▼

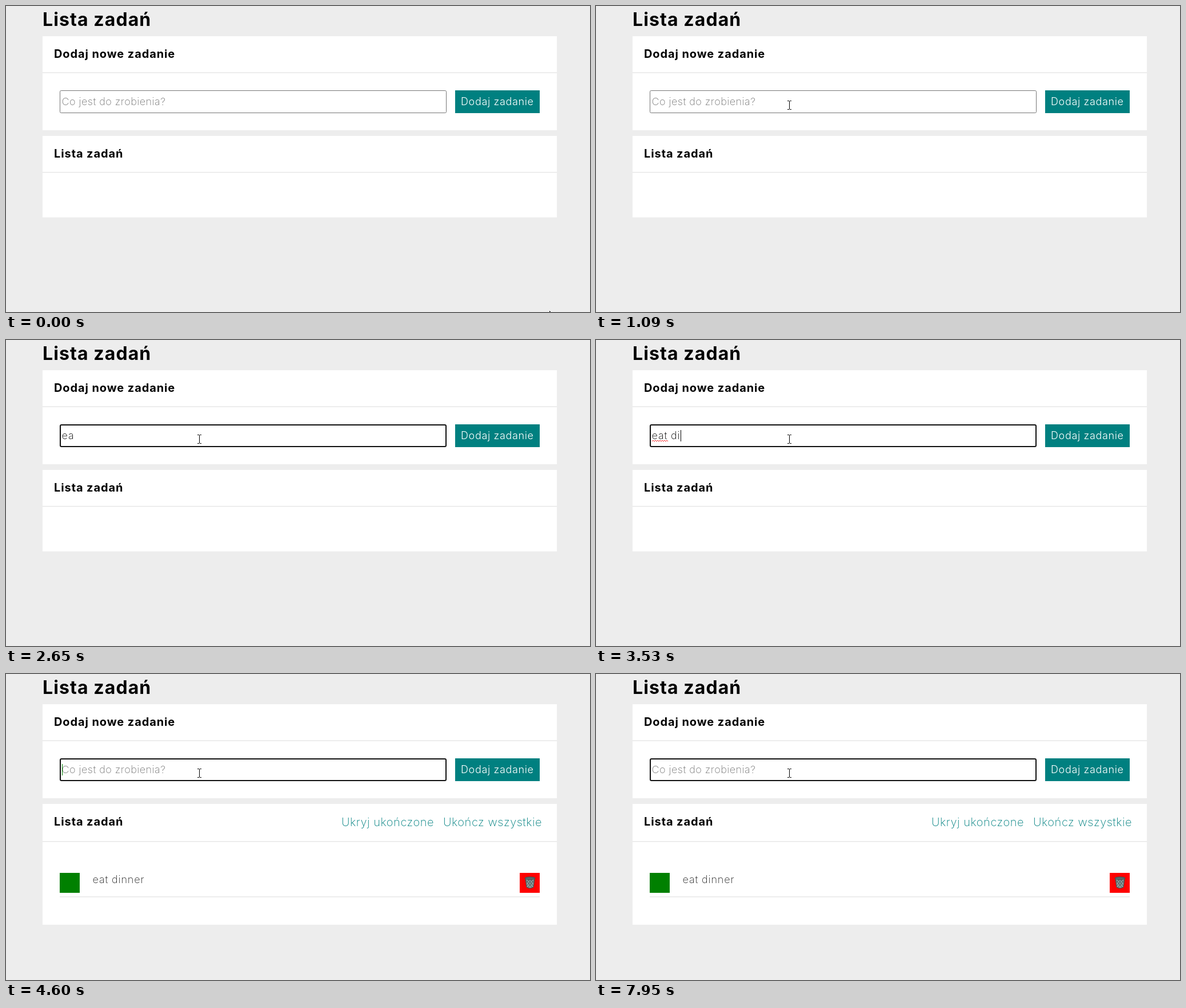
Animation of 1022 by 537 pixels, one loop 8 s. Source, as an HTML page:

```html
<!DOCTYPE html>
<html lang="pl">
<head>
<meta charset="utf-8">
<title>Lista zadań</title>
<style>
  html, body { margin: 0; height: 100%; overflow: hidden; background: #ededed; }
  svg { display: block; width: 1022px; height: 537px; }
  text { font-family: Inter, "Open Sans", sans-serif; font-optical-sizing: none; white-space: pre; }
  .title { font-size: 32px; font-weight: 700; letter-spacing: 1.1px; }
  .heading { font-size: 20px; font-weight: 700; letter-spacing: .9px; }
  .body { font-size: 18px; font-weight: 250; letter-spacing: .85px; }
  .hint { letter-spacing: .45px; fill: #757575; }
  .button { font-size: 18px; font-weight: 300; letter-spacing: .65px; fill: #fff; }
  .link { font-size: 20px; font-weight: 250; letter-spacing: .55px; fill: #008080; }
  .panel { fill: #fff; }
  .line { fill: #ededed; }
</style>
</head>
<body>
<svg viewBox="0 0 1022 537">
  <text class="title" x="64" y="35">Lista zadań</text>

  <rect class="panel" x="64" y="53" width="900" height="165"/>
  <rect class="line" x="64" y="116" width="900" height="2"/>
  <text class="heading" x="84" y="91">Dodaj nowe zadanie</text>
  <rect id="field" fill="#fff" rx="2"/>
  <text id="hint" class="body hint" x="97.5" y="174">Co jest do zrobienia?</text>
  <text id="typed" class="body" x="97.5" y="174"></text>
  <path id="squiggle" fill="none" stroke="#e22" d="M98 178l2-2 2 2 2-2 2 2 2-2 2 2 2-2 2 2 2-2 2 2 2-2 2 2 2-2 2 2"/>
  <rect id="caret" y="158" width="1" height="20"/>
  <rect x="786" y="148" width="148" height="40" fill="#008080"/>
  <text class="button" x="796" y="174">Dodaj zadanie</text>

  <rect id="listPanel" class="panel" x="64" y="228" width="900"/>
  <rect id="listLine" class="line" x="64" width="900" height="2"/>
  <text class="heading" x="84" y="266">Lista zadań</text>

  <g id="task">
    <text class="link" x="587" y="267">Ukryj ukończone</text>
    <text class="link" x="765" y="267">Ukończ wszystkie</text>
    <rect x="94" y="349" width="35" height="35" fill="#008000"/>
    <text class="body" x="151.5" y="367" fill="#222">eat dinner</text>
    <rect x="899" y="349" width="35" height="35" fill="#f00"/>
    <g stroke="#3c4a4a">
      <path fill="#8f9c9c" d="M909 359l2 15q6 4 12 0l2-15z"/>
      <path fill="none" stroke-width=".8" d="M910 362l11 13M914 361l9 11M919 361l5 6M924 362l-11 13M920 361l-9 11M915 361l-5 6"/>
      <ellipse cx="917" cy="358.5" rx="9" ry="2.5" fill="#59686a"/>
    </g>
    <rect class="line" x="94" y="390" width="840" height="2"/>
  </g>

  <path id="arrow" fill="#fff" stroke="#000" d="M.5 .5V16.5L4.3 13 6.7 18.5 9.2 17.5 6.8 12H11.5z"/>
  <path id="beam" fill="none" stroke="#000" d="M-3 -7.5H0M1 -7.5H4M-3 7.5H0M1 7.5H4M.5 -7V7"/>
</svg>
<script>
const LOOP = 8000, STEP = 67.5;
const FOCUS = 1300, SPELLCHECK = 3120, SUBMIT = 4600;
const PHRASE = "eat dinner";
const KEY_TIMES = [1850, 2120, 2780, 2980, 3330, 3530, 3730, 3860, 4000, 4200];
const CARET_OFF = [[2650, 2780], [4730, 5280], [5810, 6340], [6890, 7420], [7950, LOOP]];

const el = id => document.getElementById(id);
const show = (id, on) => el(id).setAttribute("display", on ? "inline" : "none");
const set = (id, attrs) => {
  for (const name in attrs) el(id).setAttribute(name, attrs[name]);
};
const mix = (a, b, k) => a + (b - a) * Math.min(1, Math.max(0, k));

// The pointer sweeps in from the bottom right, then drifts up to the field.
function pointerAt(t) {
  if (t < 607) {
    const left = 1 - t / 607.5;
    return [377 + 574 * left ** 1.5, 235 + 300 * left ** 2.5];
  }
  if (t < 810) {
    const k = (t - 607.5) / 202.5;
    return [mix(377, 356, k), mix(235, 204, k)];
  }
  const k = (t - 810) / 270;
  return [mix(356, 338, k), mix(204, 174, k)];
}

function render(t) {
  const [x, y] = pointerAt(Math.floor(t / STEP) * STEP).map(Math.round);
  const overField = y < 188;
  show("arrow", !overField);
  show("beam", overField);
  set(overField ? "beam" : "arrow", { transform: `translate(${x} ${y})` });

  const focused = t >= FOCUS, submitted = t >= SUBMIT;
  const edge = focused ? 2 : 1;
  set("field", {
    x: 94 + edge / 2, y: 148 + edge / 2, width: 677 - edge, height: 40 - edge,
    stroke: focused ? "#101010" : "#767676", "stroke-width": edge
  });

  const count = submitted ? 0 : KEY_TIMES.filter(key => t >= key).length;
  el("typed").textContent = PHRASE.slice(0, count);
  show("hint", !count);
  show("squiggle", t >= SPELLCHECK && !submitted);
  show("caret", focused && !CARET_OFF.some(([from, to]) => t >= from && t < to));
  const typedWidth = count ? el("typed").getComputedTextLength() : 0;
  set("caret", { x: Math.round(98 + typedWidth), fill: submitted ? "#008000" : "#000" });

  show("task", submitted);
  set("listPanel", { height: submitted ? 212 : 143 });
  set("listLine", { y: submitted ? 293 : 291 });
}

const start = performance.now();
function tick() {
  render((performance.now() - start) % LOOP);
  requestAnimationFrame(tick);
}
tick();
</script>
</body>
</html>
```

▲

- [Problem] The copy must match each record exactly, apart from the images, which stay out.

- [Response]
Animation of 1022 by 537 pixels, one loop 8 s. Source, as an HTML page:

```html
<!DOCTYPE html>
<html lang="pl">
<head>
<meta charset="utf-8">
<title>Lista zadań</title>
<style>
  html, body { margin: 0; height: 100%; overflow: hidden; background: #ededed; }
  svg { display: block; width: 1022px; height: 537px; }
  text { font-family: Inter, "Open Sans", sans-serif; font-optical-sizing: none; white-space: pre; }
  .title { font-size: 32px; font-weight: 700; letter-spacing: 1.1px; }
  .heading { font-size: 20px; font-weight: 700; letter-spacing: .9px; }
  .body { font-size: 18px; font-weight: 250; letter-spacing: .85px; }
  .hint { letter-spacing: .45px; fill: #757575; }
  .button { font-size: 18px; font-weight: 300; letter-spacing: .65px; fill: #fff; }
  .link { font-size: 20px; font-weight: 250; letter-spacing: .55px; fill: #008080; }
  .panel { fill: #fff; }
  .line { fill: #ededed; }
</style>
</head>
<body>
<svg viewBox="0 0 1022 537">
  <text class="title" x="64" y="35">Lista zadań</text>

  <rect class="panel" x="64" y="53" width="900" height="165"/>
  <rect class="line" x="64" y="116" width="900" height="2"/>
  <text class="heading" x="84" y="91">Dodaj nowe zadanie</text>
  <rect id="field" fill="#fff" rx="2"/>
  <text id="hint" class="body hint" x="97.5" y="174">Co jest do zrobienia?</text>
  <text id="typed" class="body" x="97.5" y="174"></text>
  <path id="squiggle" fill="none" stroke="#e22" d="M98 178l2-2 2 2 2-2 2 2 2-2 2 2 2-2 2 2 2-2 2 2 2-2 2 2 2-2 2 2"/>
  <rect id="caret" y="158" width="1" height="20"/>
  <rect x="786" y="148" width="148" height="40" fill="#008080"/>
  <text class="button" x="796" y="174">Dodaj zadanie</text>

  <rect id="listPanel" class="panel" x="64" y="228" width="900"/>
  <rect id="listLine" class="line" x="64" width="900" height="2"/>
  <text class="heading" x="84" y="266">Lista zadań</text>

  <g id="task">
    <text class="link" x="587" y="267">Ukryj ukończone</text>
    <text class="link" x="765" y="267">Ukończ wszystkie</text>
    <rect x="94" y="349" width="35" height="35" fill="#008000"/>
    <text class="body" x="151.5" y="367" fill="#222">eat dinner</text>
    <rect x="899" y="349" width="35" height="35" fill="#f00"/>
    <g stroke="#3c4a4a">
      <path fill="#8f9c9c" d="M909 359l2 15q6 4 12 0l2-15z"/>
      <path fill="none" stroke-width=".8" d="M910 362l11 13M914 361l9 11M919 361l5 6M924 362l-11 13M920 361l-9 11M915 361l-5 6"/>
      <ellipse cx="917" cy="358.5" rx="9" ry="2.5" fill="#59686a"/>
    </g>
    <rect class="line" x="94" y="390" width="840" height="2"/>
  </g>

  <path id="arrow" fill="#fff" stroke="#000" d="M.5 .5V16.5L4.3 13 6.7 18.5 9.2 17.5 6.8 12H11.5z"/>
  <path id="beam" fill="none" stroke="#000" d="M-3 -7.5H0M1 -7.5H4M-3 7.5H0M1 7.5H4M.5 -7V7"/>
</svg>
<script>
const LOOP = 8000, STEP = 67.5;
const FOCUS = 1300, SPELLCHECK = 3120, SUBMIT = 4600;
const PHRASE = "eat dinner";
const KEY_TIMES = [1850, 2120, 2780, 2980, 3330, 3530, 3730, 3860, 4000, 4200];
const CARET_OFF = [[2650, 2780], [4730, 5280], [5810, 6340], [6890, 7420], [7950, LOOP]];

const el = id => document.getElementById(id);
const show = (id, on) => el(id).setAttribute("display", on ? "inline" : "none");
const set = (id, attrs) => {
  for (const name in attrs) el(id).setAttribute(name, attrs[name]);
};
const mix = (a, b, k) => a + (b - a) * Math.min(1, Math.max(0, k));

// The pointer sweeps in from the bottom right, then drifts up to the field.
function pointerAt(t) {
  if (t < 607) {
    const left = 1 - t / 607.5;
    return [377 + 574 * left ** 1.5, 235 + 300 * left ** 2.5];
  }
  if (t < 810) {
    const k = (t - 607.5) / 202.5;
    return [mix(377, 356, k), mix(235, 204, k)];
  }
  const k = (t - 810) / 270;
  return [mix(356, 338, k), mix(204, 174, k)];
}

function render(t) {
  const [x, y] = pointerAt(Math.floor(t / STEP) * STEP).map(Math.round);
  const overField = y < 188;
  show("arrow", !overField);
  show("beam", overField);
  set(overField ? "beam" : "arrow", { transform: `translate(${x} ${y})` });

  const focused = t >= FOCUS, submitted = t >= SUBMIT;
  const edge = focused ? 2 : 1;
  set("field", {
    x: 94 + edge / 2, y: 148 + edge / 2, width: 677 - edge, height: 40 - edge,
    stroke: focused ? "#101010" : "#767676", "stroke-width": edge
  });

  const count = submitted ? 0 : KEY_TIMES.filter(key => t >= key).length;
  el("typed").textContent = PHRASE.slice(0, count);
  show("hint", !count);
  show("squiggle", t >= SPELLCHECK && !submitted);
  show("caret", focused && !CARET_OFF.some(([from, to]) => t >= from && t < to));
  const typedWidth = count ? el("typed").getComputedTextLength() : 0;
  set("caret", { x: Math.round(98 + typedWidth), fill: submitted ? "#008000" : "#000" });

  show("task", submitted);
  set("listPanel", { height: submitted ? 212 : 143 });
  set("listLine", { y: submitted ? 293 : 291 });
}

const start = performance.now();
function tick() {
  render((performance.now() - start) % LOOP);
  requestAnimationFrame(tick);
}
tick();
</script>
</body>
</html>
```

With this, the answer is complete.